— What needs to be done —
Output each record exactly as given. Leave out every picture.

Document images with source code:
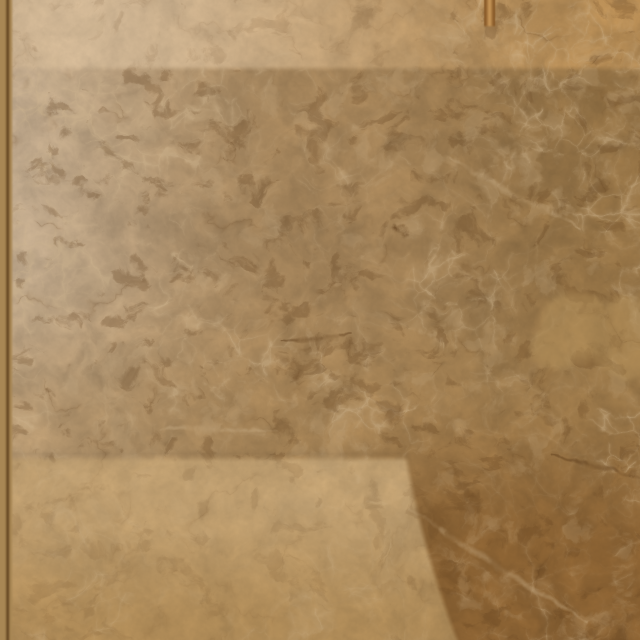
This texture is drawn by a WebGL 1 fragment shader. Its source:

```glsl
precision highp float;
uniform vec2 u_resolution;
#define BAND_TOP 0.893
#define BAND_BOTTOM 0.283
#define SEAM_SOFT 0.006
#define VEIN_SCALE 12.0
#define VEIN_GAIN 0.30
#define MOTTLE_GAIN 0.24
#define GRAIN_GAIN 0.06
#define FLECK_GAIN 0.26
#define VEIN_COLOR vec3(0.81, 0.71, 0.56)
#define CRACK_COLOR vec3(0.36, 0.23, 0.10)

float hash(vec2 p) {
  vec3 q = fract(vec3(p.xyx) * 0.1031);
  q += dot(q, q.yzx + 33.33);
  return fract((q.x + q.y) * q.z);
}

float noise(vec2 p) {
  vec2 i = floor(p), f = fract(p);
  f = f * f * (3.0 - 2.0 * f);
  return mix(mix(hash(i), hash(i + vec2(1, 0)), f.x),
             mix(hash(i + vec2(0, 1)), hash(i + vec2(1, 1)), f.x), f.y);
}

float fbm(vec2 p) {
  float sum = 0.0, amp = 0.5;
  for (int i = 0; i < 5; i++) {
    sum += amp * noise(p);
    p = mat2(1.6, 1.2, -1.2, 1.6) * p + 17.3;
    amp *= 0.5;
  }
  return sum;
}

// Gap between the two nearest cell centres: zero on fragment borders
float cellGap(vec2 p) {
  float near1 = 8.0, near2 = 8.0;
  for (int k = 0; k < 9; k++) {
    vec2 c = floor(p) + vec2(mod(float(k), 3.0), floor(float(k) / 3.0)) - 1.0;
    float d = length(c + vec2(hash(c), hash(c + 71.7)) - p);
    near2 = min(near2, max(near1, d));
    near1 = min(near1, d);
  }
  return near2 - near1;
}

// Tapered line with a soft edge
float streak(vec2 p, vec2 a, vec2 b, float width) {
  vec2 ab = b - a;
  float t = clamp(dot(p - a, ab) / dot(ab, ab), 0.0, 1.0);
  return 1.0 - smoothstep(0.0, width * (0.35 + 2.6 * t * (1.0 - t)), length(p - a - ab * t));
}

float disc(vec2 p, vec2 center, float radius) {
  return 1.0 - smoothstep(radius - 0.018, radius, length(p - center));
}

float above(float edge, float v) {
  return smoothstep(edge - SEAM_SOFT, edge + SEAM_SOFT, v);
}

// Slab tones: top band, middle field, lower left panel, lower right shade
vec3 slabTone(vec2 uv) {
  vec3 top = mix(vec3(0.80, 0.70, 0.57), vec3(0.69, 0.53, 0.32), smoothstep(0.1, 1.0, uv.x));
  vec3 field = mix(vec3(0.76, 0.67, 0.56), vec3(0.63, 0.505, 0.345), smoothstep(-0.05, 0.5, uv.x));
  field = mix(field, vec3(0.57, 0.44, 0.265), smoothstep(0.45, 1.0, uv.x));
  field = mix(field, vec3(0.64, 0.50, 0.31), 0.5 * smoothstep(0.6, 0.3, uv.y));
  vec3 shade = mix(field, vec3(0.53, 0.375, 0.195), smoothstep(0.42, 0.12, uv.y));
  vec3 panel = mix(vec3(0.735, 0.61, 0.43), vec3(0.68, 0.54, 0.34), smoothstep(0.24, 0.0, uv.y));
  float drop = BAND_BOTTOM - uv.y;
  float inPanel = above(0.0, drop) * above(0.0, 0.635 + 0.18 * drop + 0.35 * drop * drop - uv.x);
  vec3 tone = mix(mix(field, shade, smoothstep(0.5, 0.7, uv.x)), panel, inPanel);
  return mix(tone, top, above(BAND_TOP, uv.y));
}

void main() {
  vec2 uv = gl_FragCoord.xy / u_resolution;
  vec2 warp = vec2(fbm(uv * 9.0), fbm(uv * 9.0 + 41.0)) - 0.5;
  vec2 jitter = vec2(fbm(uv * 45.0 + 7.0), fbm(uv * 45.0 + 90.0)) - 0.5;
  vec2 p = uv + 0.06 * warp + 0.016 * jitter;
  vec2 wavy = uv + 0.02 * warp + 0.010 * jitter;
  float inField = above(BAND_BOTTOM, uv.y) * (1.0 - above(BAND_TOP, uv.y));
  float busy = mix(0.45, 1.0, max(inField, smoothstep(0.62, 0.74, uv.x)));

  // Cloudy mottling and fine grain
  float mottle = 0.4 * fbm(p * 8.0) + 0.6 * fbm(p * 34.0 + 9.0) - 0.49;
  vec3 color = slabTone(uv) * (1.0 + MOTTLE_GAIN * (0.5 + busy) * mottle);
  color *= 1.0 + GRAIN_GAIN * (fbm(uv * 130.0) - 0.5);

  // Short pale veins, wisps and chips between darker fragments
  float patches = smoothstep(0.36, 0.60, fbm(uv * 7.0 + 23.0));
  float broken = smoothstep(0.38, 0.58, fbm(uv * 32.0 + 37.0));
  float network = exp(-15.0 * cellGap(p * VEIN_SCALE));
  network += 0.7 * exp(-10.0 * cellGap(p * VEIN_SCALE * 2.2 + 5.0));
  float wisps = exp(-32.0 * abs(fbm(p * 15.0 + 33.0) - 0.5)) * patches;
  float chips = smoothstep(0.54, 0.70, fbm(p * 30.0 + 60.0));
  float veins = network * broken * (0.35 + patches) + 0.5 * wisps + 0.6 * chips;
  color = mix(color, VEIN_COLOR, min(VEIN_GAIN * busy * veins, 0.5));

  // Small dark flecks and broken hairlines
  float flecks = smoothstep(0.57, 0.73, fbm(p * vec2(34.0, 42.0) + 80.0));
  float hair = exp(-50.0 * abs(fbm(p * 10.0 + 130.0) - 0.47)) * smoothstep(0.5, 0.75, noise(uv * 26.0));
  color = mix(color, CRACK_COLOR, FLECK_GAIN * busy * (flecks + 0.8 * hair));

  // Long faded streaks and one dark knot
  float pale = streak(wavy, vec2(0.25, 0.33), vec2(0.43, 0.328), 0.007)
             + streak(wavy, vec2(0.70, 0.75), vec2(0.91, 0.642), 0.008)
             + streak(wavy, vec2(0.64, 0.20), vec2(0.92, 0.03), 0.008);
  float dark = streak(wavy, vec2(0.44, 0.469), vec2(0.55, 0.475), 0.006)
             + streak(wavy, vec2(0.86, 0.29), vec2(1.02, 0.25), 0.006);
  color = mix(color, VEIN_COLOR, (0.12 + 0.2 * broken) * min(pale, 1.0));
  color = mix(color, CRACK_COLOR, (0.2 + 0.25 * broken) * min(dark, 1.0));
  color = mix(color, CRACK_COLOR, 0.8 * disc(uv + 0.04 * jitter, vec2(0.627, 0.635), 0.014));

  // Overlapping warm reflections
  float glow = max(disc(wavy, vec2(0.90, 0.485), 0.062), disc(wavy, vec2(0.87, 0.455), 0.046));
  glow = max(glow, 0.9 * disc(wavy, vec2(0.98, 0.47), 0.070));
  color = mix(color, vec3(0.76, 0.62, 0.39), 0.36 * glow);

  // Seam shadow, bronze trim and short rod
  color *= 1.0 - 0.07 * exp(-abs(uv.y - BAND_BOTTOM - 0.008) * 120.0) * above(uv.x, 0.64);
  vec3 trim = mix(vec3(0.66, 0.53, 0.33), vec3(0.43, 0.31, 0.16), exp(-pow((uv.x - 0.012) / 0.003, 2.0)));
  color = mix(trim, color, smoothstep(0.016, 0.022, uv.x));
  float across = (uv.x - 0.765) / 0.009;
  float rod = (1.0 - smoothstep(0.75, 1.15, abs(across))) * smoothstep(0.956, 0.962, uv.y);
  vec3 rodColor = mix(vec3(0.52, 0.34, 0.15), vec3(0.76, 0.57, 0.33), exp(-4.0 * across * across));
  gl_FragColor = vec4(mix(color, rodColor, rod), 1.0);
}
```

— Answer to this problem —
This texture is drawn by a WebGL 1 fragment shader. Its source:

```glsl
precision highp float;
uniform vec2 u_resolution;
#define BAND_TOP 0.893
#define BAND_BOTTOM 0.283
#define SEAM_SOFT 0.006
#define VEIN_SCALE 12.0
#define VEIN_GAIN 0.30
#define MOTTLE_GAIN 0.24
#define GRAIN_GAIN 0.06
#define FLECK_GAIN 0.26
#define VEIN_COLOR vec3(0.81, 0.71, 0.56)
#define CRACK_COLOR vec3(0.36, 0.23, 0.10)

float hash(vec2 p) {
  vec3 q = fract(vec3(p.xyx) * 0.1031);
  q += dot(q, q.yzx + 33.33);
  return fract((q.x + q.y) * q.z);
}

float noise(vec2 p) {
  vec2 i = floor(p), f = fract(p);
  f = f * f * (3.0 - 2.0 * f);
  return mix(mix(hash(i), hash(i + vec2(1, 0)), f.x),
             mix(hash(i + vec2(0, 1)), hash(i + vec2(1, 1)), f.x), f.y);
}

float fbm(vec2 p) {
  float sum = 0.0, amp = 0.5;
  for (int i = 0; i < 5; i++) {
    sum += amp * noise(p);
    p = mat2(1.6, 1.2, -1.2, 1.6) * p + 17.3;
    amp *= 0.5;
  }
  return sum;
}

// Gap between the two nearest cell centres: zero on fragment borders
float cellGap(vec2 p) {
  float near1 = 8.0, near2 = 8.0;
  for (int k = 0; k < 9; k++) {
    vec2 c = floor(p) + vec2(mod(float(k), 3.0), floor(float(k) / 3.0)) - 1.0;
    float d = length(c + vec2(hash(c), hash(c + 71.7)) - p);
    near2 = min(near2, max(near1, d));
    near1 = min(near1, d);
  }
  return near2 - near1;
}

// Tapered line with a soft edge
float streak(vec2 p, vec2 a, vec2 b, float width) {
  vec2 ab = b - a;
  float t = clamp(dot(p - a, ab) / dot(ab, ab), 0.0, 1.0);
  return 1.0 - smoothstep(0.0, width * (0.35 + 2.6 * t * (1.0 - t)), length(p - a - ab * t));
}

float disc(vec2 p, vec2 center, float radius) {
  return 1.0 - smoothstep(radius - 0.018, radius, length(p - center));
}

float above(float edge, float v) {
  return smoothstep(edge - SEAM_SOFT, edge + SEAM_SOFT, v);
}

// Slab tones: top band, middle field, lower left panel, lower right shade
vec3 slabTone(vec2 uv) {
  vec3 top = mix(vec3(0.80, 0.70, 0.57), vec3(0.69, 0.53, 0.32), smoothstep(0.1, 1.0, uv.x));
  vec3 field = mix(vec3(0.76, 0.67, 0.56), vec3(0.63, 0.505, 0.345), smoothstep(-0.05, 0.5, uv.x));
  field = mix(field, vec3(0.57, 0.44, 0.265), smoothstep(0.45, 1.0, uv.x));
  field = mix(field, vec3(0.64, 0.50, 0.31), 0.5 * smoothstep(0.6, 0.3, uv.y));
  vec3 shade = mix(field, vec3(0.53, 0.375, 0.195), smoothstep(0.42, 0.12, uv.y));
  vec3 panel = mix(vec3(0.735, 0.61, 0.43), vec3(0.68, 0.54, 0.34), smoothstep(0.24, 0.0, uv.y));
  float drop = BAND_BOTTOM - uv.y;
  float inPanel = above(0.0, drop) * above(0.0, 0.635 + 0.18 * drop + 0.35 * drop * drop - uv.x);
  vec3 tone = mix(mix(field, shade, smoothstep(0.5, 0.7, uv.x)), panel, inPanel);
  return mix(tone, top, above(BAND_TOP, uv.y));
}

void main() {
  vec2 uv = gl_FragCoord.xy / u_resolution;
  vec2 warp = vec2(fbm(uv * 9.0), fbm(uv * 9.0 + 41.0)) - 0.5;
  vec2 jitter = vec2(fbm(uv * 45.0 + 7.0), fbm(uv * 45.0 + 90.0)) - 0.5;
  vec2 p = uv + 0.06 * warp + 0.016 * jitter;
  vec2 wavy = uv + 0.02 * warp + 0.010 * jitter;
  float inField = above(BAND_BOTTOM, uv.y) * (1.0 - above(BAND_TOP, uv.y));
  float busy = mix(0.45, 1.0, max(inField, smoothstep(0.62, 0.74, uv.x)));

  // Cloudy mottling and fine grain
  float mottle = 0.4 * fbm(p * 8.0) + 0.6 * fbm(p * 34.0 + 9.0) - 0.49;
  vec3 color = slabTone(uv) * (1.0 + MOTTLE_GAIN * (0.5 + busy) * mottle);
  color *= 1.0 + GRAIN_GAIN * (fbm(uv * 130.0) - 0.5);

  // Short pale veins, wisps and chips between darker fragments
  float patches = smoothstep(0.36, 0.60, fbm(uv * 7.0 + 23.0));
  float broken = smoothstep(0.38, 0.58, fbm(uv * 32.0 + 37.0));
  float network = exp(-15.0 * cellGap(p * VEIN_SCALE));
  network += 0.7 * exp(-10.0 * cellGap(p * VEIN_SCALE * 2.2 + 5.0));
  float wisps = exp(-32.0 * abs(fbm(p * 15.0 + 33.0) - 0.5)) * patches;
  float chips = smoothstep(0.54, 0.70, fbm(p * 30.0 + 60.0));
  float veins = network * broken * (0.35 + patches) + 0.5 * wisps + 0.6 * chips;
  color = mix(color, VEIN_COLOR, min(VEIN_GAIN * busy * veins, 0.5));

  // Small dark flecks and broken hairlines
  float flecks = smoothstep(0.57, 0.73, fbm(p * vec2(34.0, 42.0) + 80.0));
  float hair = exp(-50.0 * abs(fbm(p * 10.0 + 130.0) - 0.47)) * smoothstep(0.5, 0.75, noise(uv * 26.0));
  color = mix(color, CRACK_COLOR, FLECK_GAIN * busy * (flecks + 0.8 * hair));

  // Long faded streaks and one dark knot
  float pale = streak(wavy, vec2(0.25, 0.33), vec2(0.43, 0.328), 0.007)
             + streak(wavy, vec2(0.70, 0.75), vec2(0.91, 0.642), 0.008)
             + streak(wavy, vec2(0.64, 0.20), vec2(0.92, 0.03), 0.008);
  float dark = streak(wavy, vec2(0.44, 0.469), vec2(0.55, 0.475), 0.006)
             + streak(wavy, vec2(0.86, 0.29), vec2(1.02, 0.25), 0.006);
  color = mix(color, VEIN_COLOR, (0.12 + 0.2 * broken) * min(pale, 1.0));
  color = mix(color, CRACK_COLOR, (0.2 + 0.25 * broken) * min(dark, 1.0));
  color = mix(color, CRACK_COLOR, 0.8 * disc(uv + 0.04 * jitter, vec2(0.627, 0.635), 0.014));

  // Overlapping warm reflections
  float glow = max(disc(wavy, vec2(0.90, 0.485), 0.062), disc(wavy, vec2(0.87, 0.455), 0.046));
  glow = max(glow, 0.9 * disc(wavy, vec2(0.98, 0.47), 0.070));
  color = mix(color, vec3(0.76, 0.62, 0.39), 0.36 * glow);

  // Seam shadow, bronze trim and short rod
  color *= 1.0 - 0.07 * exp(-abs(uv.y - BAND_BOTTOM - 0.008) * 120.0) * above(uv.x, 0.64);
  vec3 trim = mix(vec3(0.66, 0.53, 0.33), vec3(0.43, 0.31, 0.16), exp(-pow((uv.x - 0.012) / 0.003, 2.0)));
  color = mix(trim, color, smoothstep(0.016, 0.022, uv.x));
  float across = (uv.x - 0.765) / 0.009;
  float rod = (1.0 - smoothstep(0.75, 1.15, abs(across))) * smoothstep(0.956, 0.962, uv.y);
  vec3 rodColor = mix(vec3(0.52, 0.34, 0.15), vec3(0.76, 0.57, 0.33), exp(-4.0 * across * across));
  gl_FragColor = vec4(mix(color, rodColor, rod), 1.0);
}
```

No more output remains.